Dataset entries
━━━━
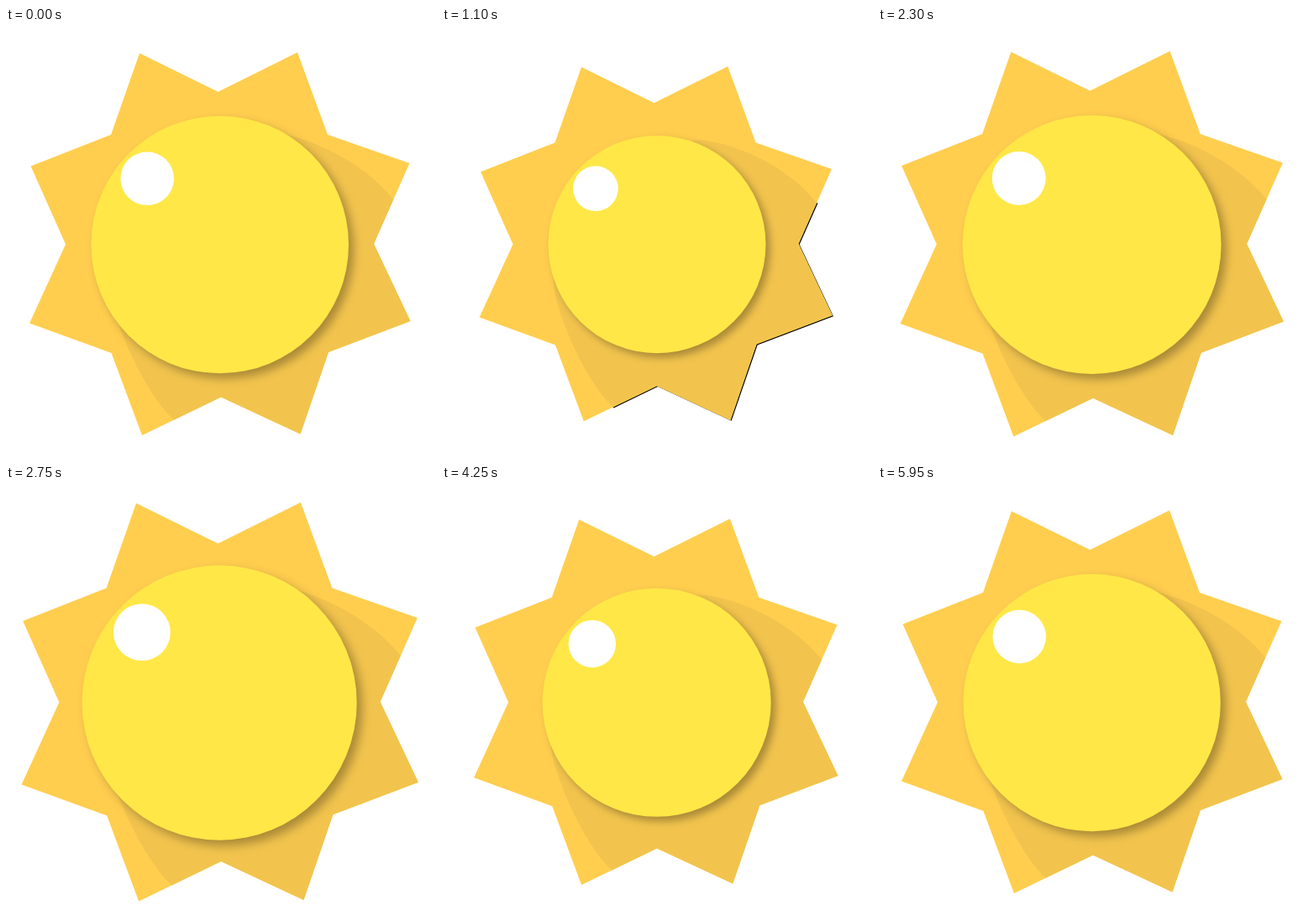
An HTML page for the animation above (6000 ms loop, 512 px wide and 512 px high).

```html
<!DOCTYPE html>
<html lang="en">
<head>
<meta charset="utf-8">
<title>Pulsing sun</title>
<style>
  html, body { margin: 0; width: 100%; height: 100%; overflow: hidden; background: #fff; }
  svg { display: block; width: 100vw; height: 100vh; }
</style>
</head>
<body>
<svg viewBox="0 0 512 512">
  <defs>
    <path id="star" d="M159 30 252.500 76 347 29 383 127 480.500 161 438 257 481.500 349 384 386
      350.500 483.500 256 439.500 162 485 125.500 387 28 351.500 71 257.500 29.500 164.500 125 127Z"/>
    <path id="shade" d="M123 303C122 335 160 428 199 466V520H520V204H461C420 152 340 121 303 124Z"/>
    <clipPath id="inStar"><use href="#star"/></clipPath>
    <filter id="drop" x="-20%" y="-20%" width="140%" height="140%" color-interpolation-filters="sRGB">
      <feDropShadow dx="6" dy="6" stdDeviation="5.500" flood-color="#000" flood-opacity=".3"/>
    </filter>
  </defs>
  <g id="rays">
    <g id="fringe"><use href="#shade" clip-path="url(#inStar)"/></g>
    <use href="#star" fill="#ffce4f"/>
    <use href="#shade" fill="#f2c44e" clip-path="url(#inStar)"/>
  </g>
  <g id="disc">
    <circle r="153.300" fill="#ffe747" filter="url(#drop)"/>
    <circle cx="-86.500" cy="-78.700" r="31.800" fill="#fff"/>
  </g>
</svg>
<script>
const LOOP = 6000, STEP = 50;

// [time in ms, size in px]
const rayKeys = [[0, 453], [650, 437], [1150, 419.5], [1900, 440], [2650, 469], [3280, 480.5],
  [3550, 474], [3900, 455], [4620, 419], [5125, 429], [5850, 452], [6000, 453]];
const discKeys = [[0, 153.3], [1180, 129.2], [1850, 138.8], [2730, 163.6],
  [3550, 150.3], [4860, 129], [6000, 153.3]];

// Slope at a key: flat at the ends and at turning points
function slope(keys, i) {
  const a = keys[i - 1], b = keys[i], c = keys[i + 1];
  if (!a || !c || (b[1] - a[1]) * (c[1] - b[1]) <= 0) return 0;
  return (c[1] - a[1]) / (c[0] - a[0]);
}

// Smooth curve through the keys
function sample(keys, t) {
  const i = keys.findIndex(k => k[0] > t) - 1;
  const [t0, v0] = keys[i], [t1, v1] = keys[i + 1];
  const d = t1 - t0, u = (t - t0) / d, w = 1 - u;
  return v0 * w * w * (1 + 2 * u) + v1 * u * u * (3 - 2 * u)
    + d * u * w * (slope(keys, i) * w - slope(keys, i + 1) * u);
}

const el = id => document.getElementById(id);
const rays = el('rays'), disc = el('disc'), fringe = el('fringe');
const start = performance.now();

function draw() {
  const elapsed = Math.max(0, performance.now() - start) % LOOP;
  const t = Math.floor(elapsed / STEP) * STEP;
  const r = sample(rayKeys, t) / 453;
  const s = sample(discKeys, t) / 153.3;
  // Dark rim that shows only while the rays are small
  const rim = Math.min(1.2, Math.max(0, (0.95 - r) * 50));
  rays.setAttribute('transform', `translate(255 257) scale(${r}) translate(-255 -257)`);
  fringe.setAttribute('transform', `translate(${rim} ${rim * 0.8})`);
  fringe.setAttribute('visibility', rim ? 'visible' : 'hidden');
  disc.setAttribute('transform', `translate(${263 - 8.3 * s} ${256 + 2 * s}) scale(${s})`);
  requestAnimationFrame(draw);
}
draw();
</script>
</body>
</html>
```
━━━━
__Task__
Could you copy all of the entries above exactly, without the pictures?

__Response to the exercise__
An HTML page for the animation above (6000 ms loop, 512 px wide and 512 px high).

```html
<!DOCTYPE html>
<html lang="en">
<head>
<meta charset="utf-8">
<title>Pulsing sun</title>
<style>
  html, body { margin: 0; width: 100%; height: 100%; overflow: hidden; background: #fff; }
  svg { display: block; width: 100vw; height: 100vh; }
</style>
</head>
<body>
<svg viewBox="0 0 512 512">
  <defs>
    <path id="star" d="M159 30 252.500 76 347 29 383 127 480.500 161 438 257 481.500 349 384 386
      350.500 483.500 256 439.500 162 485 125.500 387 28 351.500 71 257.500 29.500 164.500 125 127Z"/>
    <path id="shade" d="M123 303C122 335 160 428 199 466V520H520V204H461C420 152 340 121 303 124Z"/>
    <clipPath id="inStar"><use href="#star"/></clipPath>
    <filter id="drop" x="-20%" y="-20%" width="140%" height="140%" color-interpolation-filters="sRGB">
      <feDropShadow dx="6" dy="6" stdDeviation="5.500" flood-color="#000" flood-opacity=".3"/>
    </filter>
  </defs>
  <g id="rays">
    <g id="fringe"><use href="#shade" clip-path="url(#inStar)"/></g>
    <use href="#star" fill="#ffce4f"/>
    <use href="#shade" fill="#f2c44e" clip-path="url(#inStar)"/>
  </g>
  <g id="disc">
    <circle r="153.300" fill="#ffe747" filter="url(#drop)"/>
    <circle cx="-86.500" cy="-78.700" r="31.800" fill="#fff"/>
  </g>
</svg>
<script>
const LOOP = 6000, STEP = 50;

// [time in ms, size in px]
const rayKeys = [[0, 453], [650, 437], [1150, 419.5], [1900, 440], [2650, 469], [3280, 480.5],
  [3550, 474], [3900, 455], [4620, 419], [5125, 429], [5850, 452], [6000, 453]];
const discKeys = [[0, 153.3], [1180, 129.2], [1850, 138.8], [2730, 163.6],
  [3550, 150.3], [4860, 129], [6000, 153.3]];

// Slope at a key: flat at the ends and at turning points
function slope(keys, i) {
  const a = keys[i - 1], b = keys[i], c = keys[i + 1];
  if (!a || !c || (b[1] - a[1]) * (c[1] - b[1]) <= 0) return 0;
  return (c[1] - a[1]) / (c[0] - a[0]);
}

// Smooth curve through the keys
function sample(keys, t) {
  const i = keys.findIndex(k => k[0] > t) - 1;
  const [t0, v0] = keys[i], [t1, v1] = keys[i + 1];
  const d = t1 - t0, u = (t - t0) / d, w = 1 - u;
  return v0 * w * w * (1 + 2 * u) + v1 * u * u * (3 - 2 * u)
    + d * u * w * (slope(keys, i) * w - slope(keys, i + 1) * u);
}

const el = id => document.getElementById(id);
const rays = el('rays'), disc = el('disc'), fringe = el('fringe');
const start = performance.now();

function draw() {
  const elapsed = Math.max(0, performance.now() - start) % LOOP;
  const t = Math.floor(elapsed / STEP) * STEP;
  const r = sample(rayKeys, t) / 453;
  const s = sample(discKeys, t) / 153.3;
  // Dark rim that shows only while the rays are small
  const rim = Math.min(1.2, Math.max(0, (0.95 - r) * 50));
  rays.setAttribute('transform', `translate(255 257) scale(${r}) translate(-255 -257)`);
  fringe.setAttribute('transform', `translate(${rim} ${rim * 0.8})`);
  fringe.setAttribute('visibility', rim ? 'visible' : 'hidden');
  disc.setAttribute('transform', `translate(${263 - 8.3 * s} ${256 + 2 * s}) scale(${s})`);
  requestAnimationFrame(draw);
}
draw();
</script>
</body>
</html>
```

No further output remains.